* **TASK DETAILS**
Count the lines below that contain the word "links", and state only that number.

===== MATERIAL FOR THIS TASK

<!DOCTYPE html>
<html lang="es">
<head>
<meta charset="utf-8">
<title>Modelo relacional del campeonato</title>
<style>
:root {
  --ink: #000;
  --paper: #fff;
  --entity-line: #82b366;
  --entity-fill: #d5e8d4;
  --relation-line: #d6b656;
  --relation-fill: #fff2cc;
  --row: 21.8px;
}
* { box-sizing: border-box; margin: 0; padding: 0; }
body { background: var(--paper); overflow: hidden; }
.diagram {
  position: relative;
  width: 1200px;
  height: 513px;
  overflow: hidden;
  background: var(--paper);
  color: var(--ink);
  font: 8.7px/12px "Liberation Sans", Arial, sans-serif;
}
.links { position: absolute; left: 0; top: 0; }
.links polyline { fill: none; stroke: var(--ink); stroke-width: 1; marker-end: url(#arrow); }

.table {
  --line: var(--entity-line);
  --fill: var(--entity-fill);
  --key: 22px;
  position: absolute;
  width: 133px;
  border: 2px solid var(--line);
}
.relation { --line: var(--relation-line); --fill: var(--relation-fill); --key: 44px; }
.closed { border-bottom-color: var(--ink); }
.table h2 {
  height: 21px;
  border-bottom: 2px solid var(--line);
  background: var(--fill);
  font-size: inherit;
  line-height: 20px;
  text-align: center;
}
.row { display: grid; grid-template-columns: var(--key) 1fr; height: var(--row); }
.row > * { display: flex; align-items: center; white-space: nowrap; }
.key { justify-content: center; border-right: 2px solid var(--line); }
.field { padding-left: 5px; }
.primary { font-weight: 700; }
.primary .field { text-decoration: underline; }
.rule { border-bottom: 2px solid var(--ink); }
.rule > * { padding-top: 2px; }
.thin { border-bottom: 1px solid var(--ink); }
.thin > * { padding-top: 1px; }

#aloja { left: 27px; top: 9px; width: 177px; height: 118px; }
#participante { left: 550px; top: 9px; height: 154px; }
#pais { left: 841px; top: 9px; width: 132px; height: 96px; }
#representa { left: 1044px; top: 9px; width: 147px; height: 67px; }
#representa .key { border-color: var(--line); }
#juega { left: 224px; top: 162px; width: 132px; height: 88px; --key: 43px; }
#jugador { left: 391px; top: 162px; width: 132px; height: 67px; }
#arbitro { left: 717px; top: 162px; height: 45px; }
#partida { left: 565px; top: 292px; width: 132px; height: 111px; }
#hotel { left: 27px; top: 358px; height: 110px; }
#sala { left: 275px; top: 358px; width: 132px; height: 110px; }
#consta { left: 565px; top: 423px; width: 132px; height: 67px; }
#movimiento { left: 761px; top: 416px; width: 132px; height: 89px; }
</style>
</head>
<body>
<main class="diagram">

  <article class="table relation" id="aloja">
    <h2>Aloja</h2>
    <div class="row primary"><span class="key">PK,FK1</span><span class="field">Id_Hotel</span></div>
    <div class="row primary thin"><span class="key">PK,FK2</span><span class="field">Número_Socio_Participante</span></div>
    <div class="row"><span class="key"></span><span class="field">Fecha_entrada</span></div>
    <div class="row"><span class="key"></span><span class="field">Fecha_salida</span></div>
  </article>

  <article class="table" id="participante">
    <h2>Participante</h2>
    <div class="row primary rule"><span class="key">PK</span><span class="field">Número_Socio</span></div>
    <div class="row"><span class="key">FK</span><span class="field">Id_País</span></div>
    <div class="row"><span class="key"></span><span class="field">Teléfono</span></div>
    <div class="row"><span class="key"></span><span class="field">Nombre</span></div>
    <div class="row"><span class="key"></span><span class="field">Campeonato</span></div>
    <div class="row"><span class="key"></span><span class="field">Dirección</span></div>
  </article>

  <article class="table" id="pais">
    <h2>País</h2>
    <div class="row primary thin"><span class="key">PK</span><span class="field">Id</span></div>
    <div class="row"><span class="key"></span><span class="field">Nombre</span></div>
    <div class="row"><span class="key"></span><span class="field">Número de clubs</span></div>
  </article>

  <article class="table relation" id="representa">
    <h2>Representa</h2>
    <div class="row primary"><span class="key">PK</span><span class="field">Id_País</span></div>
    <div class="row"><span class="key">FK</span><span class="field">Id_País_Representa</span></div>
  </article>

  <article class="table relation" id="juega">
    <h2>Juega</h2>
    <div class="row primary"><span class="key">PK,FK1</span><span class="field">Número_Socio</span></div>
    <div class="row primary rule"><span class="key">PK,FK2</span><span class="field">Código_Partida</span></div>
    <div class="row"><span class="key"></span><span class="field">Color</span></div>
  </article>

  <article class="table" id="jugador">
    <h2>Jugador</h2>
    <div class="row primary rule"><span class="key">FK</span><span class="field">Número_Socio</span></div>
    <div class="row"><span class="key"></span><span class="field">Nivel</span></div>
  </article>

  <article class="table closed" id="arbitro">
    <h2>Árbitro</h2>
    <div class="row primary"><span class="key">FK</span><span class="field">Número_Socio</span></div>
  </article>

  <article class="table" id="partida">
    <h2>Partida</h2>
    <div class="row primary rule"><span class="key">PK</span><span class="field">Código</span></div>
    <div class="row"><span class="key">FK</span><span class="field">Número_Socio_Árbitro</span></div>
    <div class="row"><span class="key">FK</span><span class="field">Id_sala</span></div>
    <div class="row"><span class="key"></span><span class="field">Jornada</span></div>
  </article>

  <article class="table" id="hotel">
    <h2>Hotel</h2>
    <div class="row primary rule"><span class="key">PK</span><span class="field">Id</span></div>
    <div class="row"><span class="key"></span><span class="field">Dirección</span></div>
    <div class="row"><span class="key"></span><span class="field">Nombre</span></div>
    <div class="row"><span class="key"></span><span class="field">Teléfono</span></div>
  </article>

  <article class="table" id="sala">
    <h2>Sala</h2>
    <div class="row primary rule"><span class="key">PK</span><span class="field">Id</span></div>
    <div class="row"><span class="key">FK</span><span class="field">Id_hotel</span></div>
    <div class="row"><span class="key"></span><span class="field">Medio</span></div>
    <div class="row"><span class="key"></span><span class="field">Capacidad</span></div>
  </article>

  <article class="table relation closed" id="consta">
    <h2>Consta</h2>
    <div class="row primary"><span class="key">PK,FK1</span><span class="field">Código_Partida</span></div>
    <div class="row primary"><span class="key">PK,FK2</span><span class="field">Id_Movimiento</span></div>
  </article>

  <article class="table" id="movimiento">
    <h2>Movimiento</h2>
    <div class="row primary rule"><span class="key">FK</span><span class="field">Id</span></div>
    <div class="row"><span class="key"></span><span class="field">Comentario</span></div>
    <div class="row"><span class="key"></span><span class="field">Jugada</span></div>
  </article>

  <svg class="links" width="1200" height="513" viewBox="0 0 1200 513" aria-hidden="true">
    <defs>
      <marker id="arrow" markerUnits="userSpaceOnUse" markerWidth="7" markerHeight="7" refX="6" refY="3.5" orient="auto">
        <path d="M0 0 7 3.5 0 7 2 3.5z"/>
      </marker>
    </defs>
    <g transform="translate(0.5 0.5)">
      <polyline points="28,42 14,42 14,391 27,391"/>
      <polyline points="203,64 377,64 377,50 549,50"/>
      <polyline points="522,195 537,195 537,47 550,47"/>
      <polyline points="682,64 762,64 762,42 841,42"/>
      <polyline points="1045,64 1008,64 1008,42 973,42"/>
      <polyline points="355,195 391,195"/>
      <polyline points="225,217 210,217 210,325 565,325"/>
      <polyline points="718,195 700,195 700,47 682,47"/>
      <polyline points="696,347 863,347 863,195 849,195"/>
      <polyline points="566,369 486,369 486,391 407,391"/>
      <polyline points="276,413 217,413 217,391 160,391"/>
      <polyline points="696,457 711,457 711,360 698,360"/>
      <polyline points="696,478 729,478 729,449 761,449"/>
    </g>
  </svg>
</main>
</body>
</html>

==========

* **OUTPUT**
3